- [What this task involves]
Your task is to print, exactly and only, the lines from the start of the entries below through the line with "--red:#ff8080; --orange:#ffc980; --yellow:#ffff80;". Include both ends, but skip the pictures.

- [Given information]
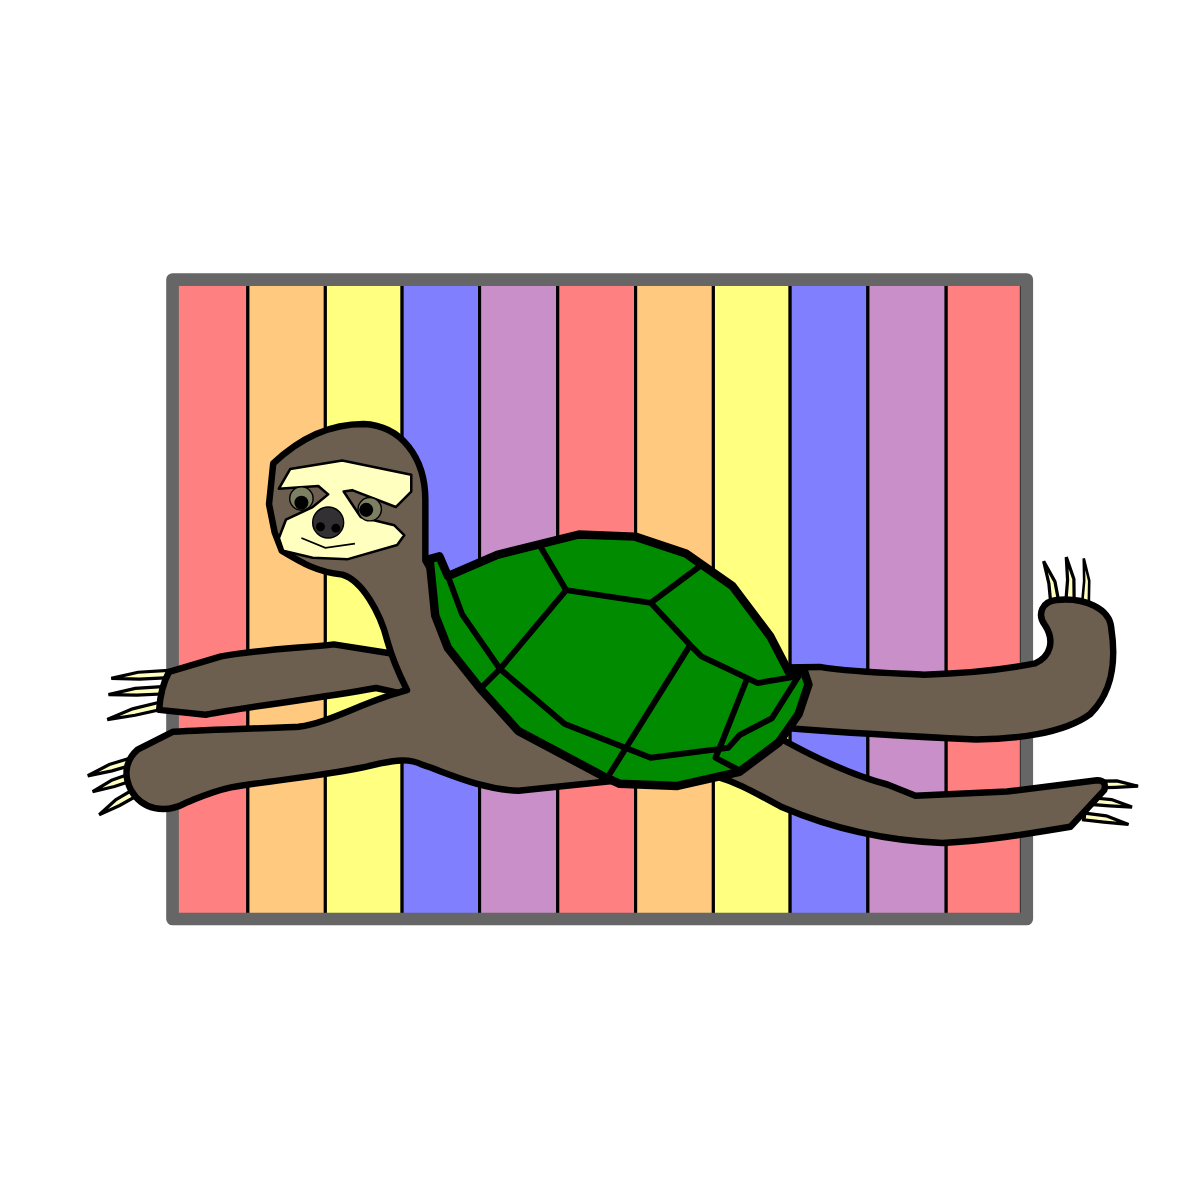
<!DOCTYPE html>
<html lang="en">
<head>
<meta charset="utf-8">
<title>Sloth Turtle on Stripes</title>
<style>
:root{
  --paper:#ffffff; --ink:#000000; --frame:#666666;
  --red:#ff8080; --orange:#ffc980; --yellow:#ffff80; --blue:#8080ff; --purple:#c88fc8;
  --fur:#6c5f4f; --cream:#ffffc0; --shell:#008b00; --iris:#7d7f62; --nose:#333033;
}
html,body{margin:0;padding:0;background:var(--paper);overflow:hidden}
.artwork{display:block;width:1200px;height:1200px}
.red{fill:var(--red)} .orange{fill:var(--orange)} .yellow{fill:var(--yellow)} .blue{fill:var(--blue)} .purple{fill:var(--purple)}
.stripes rect{stroke:var(--ink);stroke-width:2.2}
.frame{fill:none;stroke:var(--frame);stroke-width:9;stroke-linejoin:round}
.fur{fill:var(--fur);stroke:var(--ink);stroke-width:4.6;stroke-linejoin:round;stroke-linecap:round}
.claw{fill:var(--cream);stroke:var(--ink);stroke-width:2.3;stroke-linejoin:miter}
.shell{fill:var(--shell);stroke:var(--ink);stroke-width:6;stroke-linejoin:round}
.seams{fill:none;stroke:var(--ink);stroke-width:4.2;stroke-linejoin:round;stroke-linecap:round}
.mask{fill:var(--cream);stroke:var(--ink);stroke-width:1.8;stroke-linejoin:round}
.iris{fill:var(--iris);stroke:var(--ink);stroke-width:1}
.pupil{fill:var(--ink)}
.nose{fill:var(--nose);stroke:var(--ink);stroke-width:1}
.mouth{fill:none;stroke:var(--ink);stroke-width:1.2}
</style>
</head>
<body>
<svg class="artwork" viewBox="0 0 852 852" role="img" aria-label="A sloth with a turtle shell stretched across a striped panel">
  <defs>
    <path id="claw" class="claw" d="M2-2.6L-20-1.2L-39 3.2L-19 3.6L2 2.6Z"/>
    <path id="claw-short" class="claw" d="M-2-2.4L12-2.6L27 1.2L11 2L-2 2.4Z"/>
    <path id="claw-up" class="claw" d="M-3 3L-3.4-13L-6-29L1-14L3 3Z"/>
  </defs>

  <g class="stripes">
    <rect class="red" x="123" y="199" width="53" height="453"/>
    <rect class="orange" x="176" y="199" width="55" height="453"/>
    <rect class="yellow" x="231" y="199" width="54.5" height="453"/>
    <rect class="blue" x="285.5" y="199" width="55" height="453"/>
    <rect class="purple" x="340.5" y="199" width="55.5" height="453"/>
    <rect class="red" x="396" y="199" width="55.3" height="453"/>
    <rect class="orange" x="451.3" y="199" width="55.2" height="453"/>
    <rect class="yellow" x="506.5" y="199" width="54.5" height="453"/>
    <rect class="blue" x="561" y="199" width="55.2" height="453"/>
    <rect class="purple" x="616.2" y="199" width="55.6" height="453"/>
    <rect class="red" x="671.8" y="199" width="53.4" height="453"/>
  </g>
  <rect class="frame" x="122.5" y="198.5" width="606.5" height="454"/>

  <g class="claws">
    <use href="#claw" transform="translate(118 478.5)"/>
    <use href="#claw" transform="translate(116 490)"/>
    <use href="#claw" transform="translate(114 501) rotate(-10)"/>
    <use href="#claw" transform="translate(95 540) rotate(-13) scale(.88 1)"/>
    <use href="#claw" transform="translate(95 551) rotate(-15) scale(.8 1)"/>
    <use href="#claw" transform="translate(97 562) rotate(-26) scale(.8 1)"/>
    <use href="#claw-up" transform="translate(749 427) rotate(-4)"/>
    <use href="#claw-up" transform="translate(760 425) rotate(6)"/>
    <use href="#claw-up" transform="translate(771 426) scale(.8 1) rotate(8)"/>
    <use href="#claw-short" transform="translate(781 557)"/>
    <use href="#claw-short" transform="translate(777 569) rotate(6)"/>
    <use href="#claw-short" transform="translate(772 580) rotate(8) scale(1.1 1)"/>
  </g>

  <g class="hind-legs">
    <path class="fur" d="M556 474L582 473.5C610 478 640 478 656 479C690 478 715 475 735 471C746 466 749 455 742 444C736 436 740 427 750 426C770 424 788 432 789 446C793 472 789 492 774 507C755 521 720 525 693 525C650 523 610 521 560 517Z"/>
    <path class="fur" d="M550 522C580 539 607 551 630 557L650 565L715 562L779 554Q786 554 784 561L760 587C730 592 700 597 669 598.5C630 597 590 588 555 573C538 564 525 556 508 551Z"/>
  </g>

  <path class="fur" d="M120 477L157 466C185 461 215 460 237 457.5L278 464L290 489L283 492L267 488.500C220 497 180 501 146 507.500L113 504Q114 488 120 477Z"/>

  <path class="fur body" d="M194 329C214 310 235 301 258 301C285 302 302 325 302 355L302 398L350 480L440 554L368 561.500C340 560 318 549 300 543C290 538 280 540 270 542C240 550 200 553 164 559C150 562 142 566 132 570C117 578 101 575 93 561C87 549 90 539 98 532L123 519.500C150 518 190 517 212 516C235 513 258 498 289 490C283 478 278 466 275 455C270 435 257 412 243 408C225 406 215 400 200 391L195 378L191 358Z"/>

  <g class="turtle-shell">
    <path class="shell" d="M305 397L312 395L318 409L353 394L411 379.500L451 381L487 393L520 416L547 452L560 477L571 477L574 486L567 507L553 527L525 548L481 558L440 556.500L430 552L368 519L341 489L318 460L309 437Z"/>
    <path class="seams" d="M318 409L328 436L355 475L401 514L462 538L517 531L525 522L548 510L567 480L538 485L498 466L490 458L462 428L402 419L355 475L341 489M402 419L383 387M462 428L497 402M490 458L432 551M530 483L511 531L508 538L525 547"/>
  </g>

  <g class="face">
    <path class="mask" d="M198 347L206 333L243 327L292 337L292 349L281 360L250 348L244 349L256 367L280 373L287 380L282 387L247 397L222 396L201 391L198 382L203 369L222 360L233 351L226 345Z"/>
    <circle class="iris" cx="214" cy="354" r="8.300"/>
    <circle class="pupil" cx="214" cy="357" r="5"/>
    <circle class="iris" cx="262.500" cy="361.500" r="8.300"/>
    <circle class="pupil" cx="260" cy="362" r="5"/>
    <circle class="nose" cx="233" cy="371" r="11"/>
    <circle class="pupil" cx="227.500" cy="374" r="3.200"/>
    <circle class="pupil" cx="238.500" cy="375" r="3.200"/>
    <path class="mouth" d="M214 382L231 389L252 386"/>
  </g>
</svg>
</body>
</html>
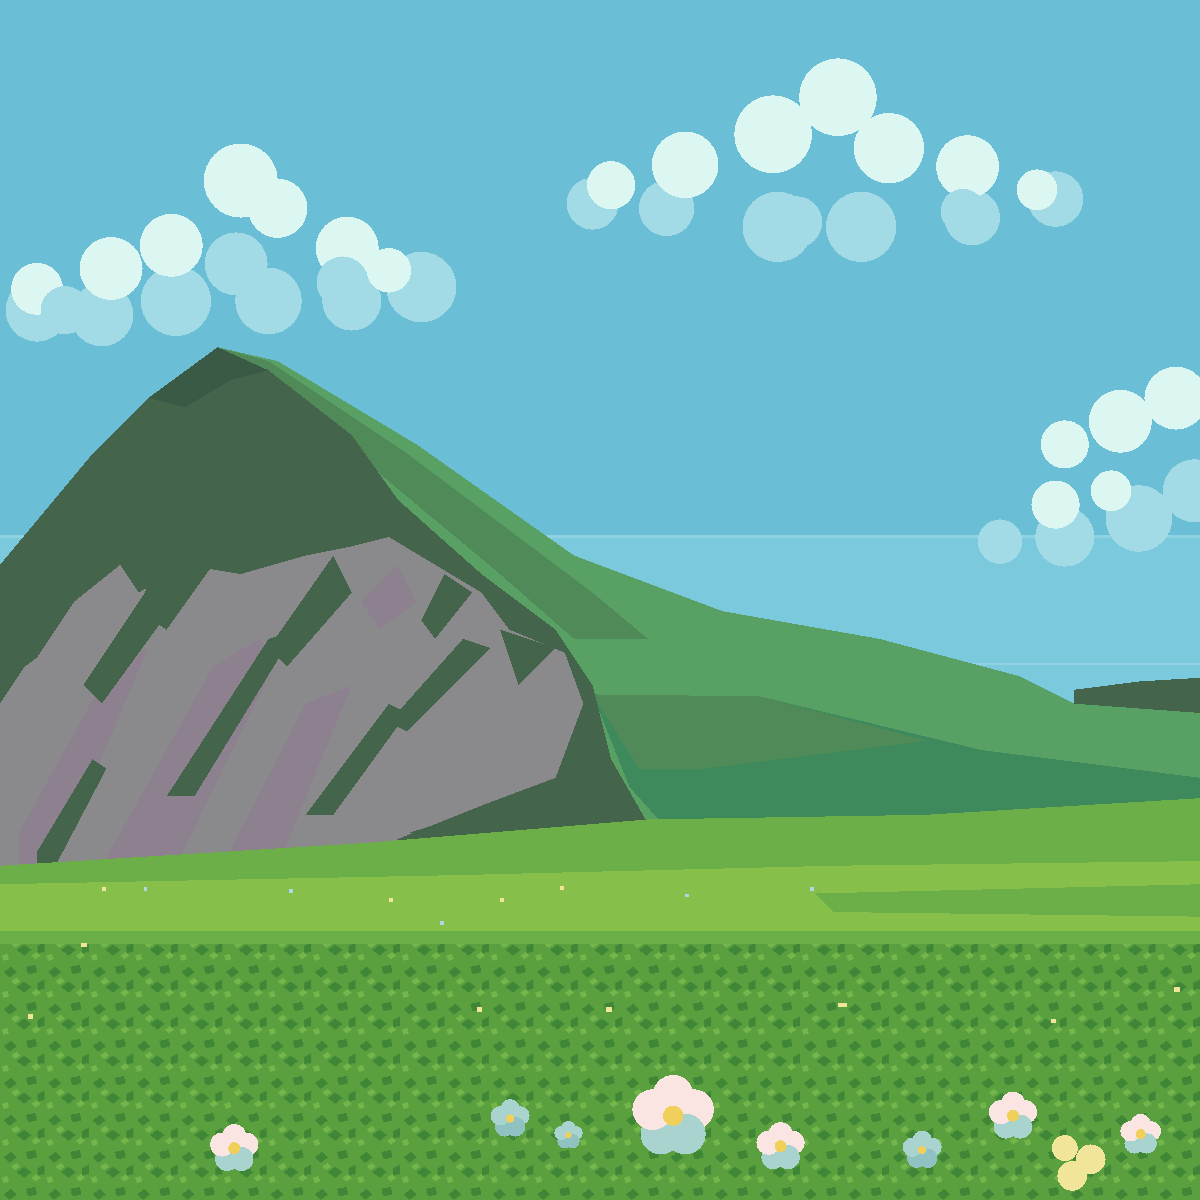
<!DOCTYPE html>
<html lang="en">
<head>
<meta charset="utf-8">
<title>Meadow Valley</title>
<style>
:root{
  --sky:#6abfd6;
  --sky-low:#7ac9dc;
  --cloud:#dcf6f1;
  --cloud-shade:#a2dbe6;
  --ridge-dark:#44644c;
  --ridge-deep:#3b5a45;
  --ridge-mid:#4f8a58;
  --ridge-light:#58a064;
  --slope-shadow:#3f8a5c;
  --rock:#8a8a8c;
  --rock-warm:#8d8190;
  --field-far:#6cae48;
  --field-bright:#86bf4a;
  --field-near:#5aa03f;
  --leaf-dark:#3f8636;
  --leaf-light:#74b64c;
  --petal:#fbe5e2;
  --petal-blue:#a9d3cf;
  --petal-yellow:#f1e59a;
  --heart:#f0cf5a;
}
html,body{margin:0;padding:0;overflow:hidden;background:var(--sky)}
.scene{display:block;width:1200px;height:1200px}
</style>
</head>
<body>
<svg class="scene" viewBox="0 0 1296 1296" width="1200" height="1200" shape-rendering="crispEdges" aria-label="Pixel-style mountain meadow">
  <defs>
    <pattern id="leaf-texture" width="48" height="40" patternUnits="userSpaceOnUse">
      <rect width="48" height="40" fill="var(--field-near)"/>
      <path d="M4 10l8-6 6 6-8 6z M28 4l10-2 2 8-10 2z M18 26l8-6 8 6-8 6z M40 22l8-4v10l-8 2z" fill="var(--leaf-dark)"/>
      <path d="M12 20l6-4 4 4-6 4z M34 32l6-4 4 4-6 4z M2 32l6-2 2 6-6 2z" fill="var(--leaf-light)"/>
    </pattern>
    <g id="bloom-pink">
      <circle cx="0" cy="-10" r="10" fill="var(--petal)"/>
      <circle cx="10" cy="-3" r="10" fill="var(--petal)"/>
      <circle cx="6" cy="9" r="10" fill="var(--petal-blue)"/>
      <circle cx="-6" cy="9" r="10" fill="var(--petal-blue)"/>
      <circle cx="-10" cy="-3" r="10" fill="var(--petal)"/>
      <circle r="5" fill="var(--heart)"/>
    </g>
    <g id="bloom-blue">
      <circle cx="0" cy="-7" r="7" fill="var(--petal-blue)"/>
      <circle cx="7" cy="-2" r="7" fill="var(--petal-blue)"/>
      <circle cx="4" cy="6" r="7" fill="#8fc2c0"/>
      <circle cx="-4" cy="6" r="7" fill="#8fc2c0"/>
      <circle cx="-7" cy="-2" r="7" fill="var(--petal-blue)"/>
      <circle r="3" fill="var(--heart)"/>
    </g>
  </defs>

  <g class="sky">
    <rect width="1296" height="1296" fill="var(--sky)"/>
    <rect y="580" width="1296" height="200" fill="var(--sky-low)"/>
    <rect y="578" width="1296" height="3" fill="#8fd2e2"/>
    <rect y="716" width="1296" height="2" fill="#8fd2e2"/>
  </g>

  <g class="cloud cloud-left">
    <g fill="var(--cloud-shade)">
      <circle cx="40" cy="335" r="34"/><circle cx="110" cy="340" r="34"/><circle cx="190" cy="325" r="38"/>
      <circle cx="290" cy="325" r="36"/><circle cx="380" cy="325" r="32"/><circle cx="455" cy="310" r="38"/>
    </g>
    <g fill="var(--cloud)">
      <circle cx="40" cy="312" r="28"/><circle cx="120" cy="290" r="34"/><circle cx="185" cy="265" r="34"/>
      <circle cx="260" cy="195" r="40"/><circle cx="300" cy="225" r="32"/><circle cx="375" cy="268" r="34"/><circle cx="420" cy="292" r="24"/>
    </g>
    <g fill="var(--cloud-shade)">
      <circle cx="255" cy="285" r="34"/><circle cx="370" cy="305" r="28"/><circle cx="70" cy="335" r="26"/>
    </g>
  </g>

  <g class="cloud cloud-top">
    <g fill="var(--cloud-shade)">
      <circle cx="640" cy="220" r="28"/><circle cx="720" cy="225" r="30"/><circle cx="840" cy="245" r="38"/>
      <circle cx="930" cy="245" r="38"/><circle cx="1050" cy="235" r="30"/><circle cx="1140" cy="215" r="30"/>
    </g>
    <g fill="var(--cloud)">
      <circle cx="660" cy="200" r="26"/><circle cx="740" cy="178" r="36"/><circle cx="835" cy="145" r="42"/>
      <circle cx="905" cy="105" r="42"/><circle cx="960" cy="160" r="38"/><circle cx="1045" cy="180" r="34"/><circle cx="1120" cy="205" r="22"/>
    </g>
    <g fill="var(--cloud-shade)">
      <circle cx="860" cy="240" r="28"/><circle cx="1040" cy="228" r="24"/>
    </g>
  </g>

  <g class="cloud cloud-right">
    <g fill="var(--cloud-shade)">
      <circle cx="1080" cy="585" r="24"/><circle cx="1150" cy="580" r="32"/><circle cx="1230" cy="560" r="36"/><circle cx="1290" cy="530" r="34"/>
    </g>
    <g fill="var(--cloud)">
      <circle cx="1150" cy="480" r="26"/><circle cx="1210" cy="455" r="34"/><circle cx="1270" cy="430" r="34"/>
      <circle cx="1140" cy="545" r="26"/><circle cx="1200" cy="530" r="22"/>
    </g>
  </g>

  <g class="mountain">
    <path class="ridge-far" d="M1160 745 L1230 736 L1296 732 V800 H1160 Z" fill="var(--ridge-dark)"/>
    <path class="ridge-slope" d="M0 610 L100 490 L160 430 L235 375 L300 390 L450 480 L620 600 L780 660 L950 690 L1100 730 L1160 760 L1296 770 V880 L700 900 L0 935 Z" fill="var(--ridge-light)"/>
    <path class="ridge-shadow" d="M640 750 L820 752 L1060 810 L1296 840 V880 L720 895 L680 850 Z" fill="var(--slope-shadow)"/>
    <path class="ridge-shade" d="M640 750 L820 752 L1000 800 L760 830 L690 830 Z" fill="var(--ridge-mid)"/>
    <path class="ridge-edge" d="M235 375 L290 390 L440 490 L560 580 L640 640 L700 690 L620 690 L540 620 L420 520 L330 440 Z" fill="var(--ridge-mid)"/>
    <path class="ridge-face" d="M0 610 L100 490 L160 430 L235 375 L290 400 L380 470 L430 540 L520 620 L600 680 L640 740 L660 820 L700 890 L0 935 Z" fill="var(--ridge-dark)"/>
    <path class="ridge-top" d="M160 430 L235 375 L290 400 L250 410 L200 440 Z" fill="var(--ridge-deep)"/>
    <path class="rock" d="M0 740 L40 710 L80 650 L130 610 L150 640 L200 610 L260 620 L330 600 L380 590 L420 580 L470 610 L520 640 L550 680 L610 705 L630 760 L600 840 L520 870 L420 910 L330 935 H0 Z" fill="var(--rock)"/>
    <path class="rock-warm" d="M20 900 L120 720 L160 700 L60 935 H20 Z M110 935 L230 720 L280 690 L300 710 L190 935 Z M240 935 L330 760 L380 740 L300 935 Z M390 650 L430 610 L450 650 L410 680 Z" fill="var(--rock-warm)"/>
    <g class="rock-stripes" fill="var(--ridge-dark)">
      <path d="M0 650 L60 620 L40 700 L0 760 Z"/>
      <path d="M90 740 L170 620 L190 650 L110 760 Z"/>
      <path d="M170 600 L230 610 L180 680 L150 660 Z"/>
      <path d="M180 860 L290 690 L320 680 L210 860 Z"/>
      <path d="M290 700 L360 600 L380 640 L310 720 Z"/>
      <path d="M330 880 L420 760 L440 770 L360 880 Z"/>
      <path d="M420 780 L500 690 L530 700 L440 790 Z"/>
      <path d="M480 620 L510 640 L470 690 L455 670 Z"/>
      <path d="M540 680 L600 700 L560 740 Z"/>
      <path d="M40 920 L100 820 L115 830 L60 935 H40 Z"/>
      <path d="M440 900 L600 850 L620 860 L520 900 Z"/>
    </g>
  </g>

  <g class="meadow">
    <path class="field-far" d="M0 935 L400 910 L700 885 L1000 880 L1296 862 V1296 H0 Z" fill="var(--field-far)"/>
    <path class="field-bright" d="M0 955 L500 945 L900 935 L1296 930 V1010 H0 Z" fill="var(--field-bright)"/>
    <path d="M880 965 L1296 955 V990 L900 985 Z" fill="var(--field-far)"/>
    <rect class="field-near" y="1005" width="1296" height="291" fill="url(#leaf-texture)"/>
    <path d="M0 1005 L1296 1005 V1020 H0 Z" fill="var(--field-far)"/>
    <g class="specks" fill="var(--petal-yellow)">
      <rect x="88" y="1018" width="6" height="5"/><rect x="30" y="1095" width="6" height="5"/><rect x="515" y="1088" width="6" height="5"/>
      <rect x="655" y="1088" width="6" height="5"/><rect x="905" y="1083" width="10" height="5"/><rect x="1135" y="1100" width="6" height="5"/>
      <rect x="1268" y="1066" width="6" height="5"/><rect x="420" y="970" width="4" height="4"/><rect x="540" y="970" width="4" height="4"/>
      <rect x="110" y="958" width="4" height="4"/><rect x="605" y="957" width="4" height="4"/>
    </g>
    <g class="specks-blue" fill="#a8dbe6">
      <rect x="155" y="958" width="4" height="4"/><rect x="475" y="995" width="4" height="4"/><rect x="875" y="958" width="4" height="4"/>
      <rect x="740" y="965" width="4" height="4"/><rect x="312" y="960" width="4" height="4"/>
    </g>
  </g>

  <g class="flowers">
    <use href="#bloom-pink" transform="translate(727 1205) scale(2.2)"/>
    <use href="#bloom-pink" transform="translate(253 1240) scale(1.3)"/>
    <use href="#bloom-pink" transform="translate(843 1238) scale(1.3)"/>
    <use href="#bloom-pink" transform="translate(1094 1205) scale(1.3)"/>
    <use href="#bloom-pink" transform="translate(1232 1225) scale(1.1)"/>
    <use href="#bloom-blue" transform="translate(551 1208) scale(1.5)"/>
    <use href="#bloom-blue" transform="translate(614 1226) scale(1.1)"/>
    <use href="#bloom-blue" transform="translate(996 1242) scale(1.5)"/>
    <g class="bloom-yellow" fill="var(--petal-yellow)">
      <circle cx="1150" cy="1240" r="14"/><circle cx="1178" cy="1252" r="16"/><circle cx="1158" cy="1270" r="16"/>
    </g>
  </g>
</svg>
</body>
</html>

- [Solution to the problem]
<!DOCTYPE html>
<html lang="en">
<head>
<meta charset="utf-8">
<title>Sloth Turtle on Stripes</title>
<style>
:root{
  --paper:#ffffff; --ink:#000000; --frame:#666666;
  --red:#ff8080; --orange:#ffc980; --yellow:#ffff80; --blue:#8080ff; --purple:#c88fc8;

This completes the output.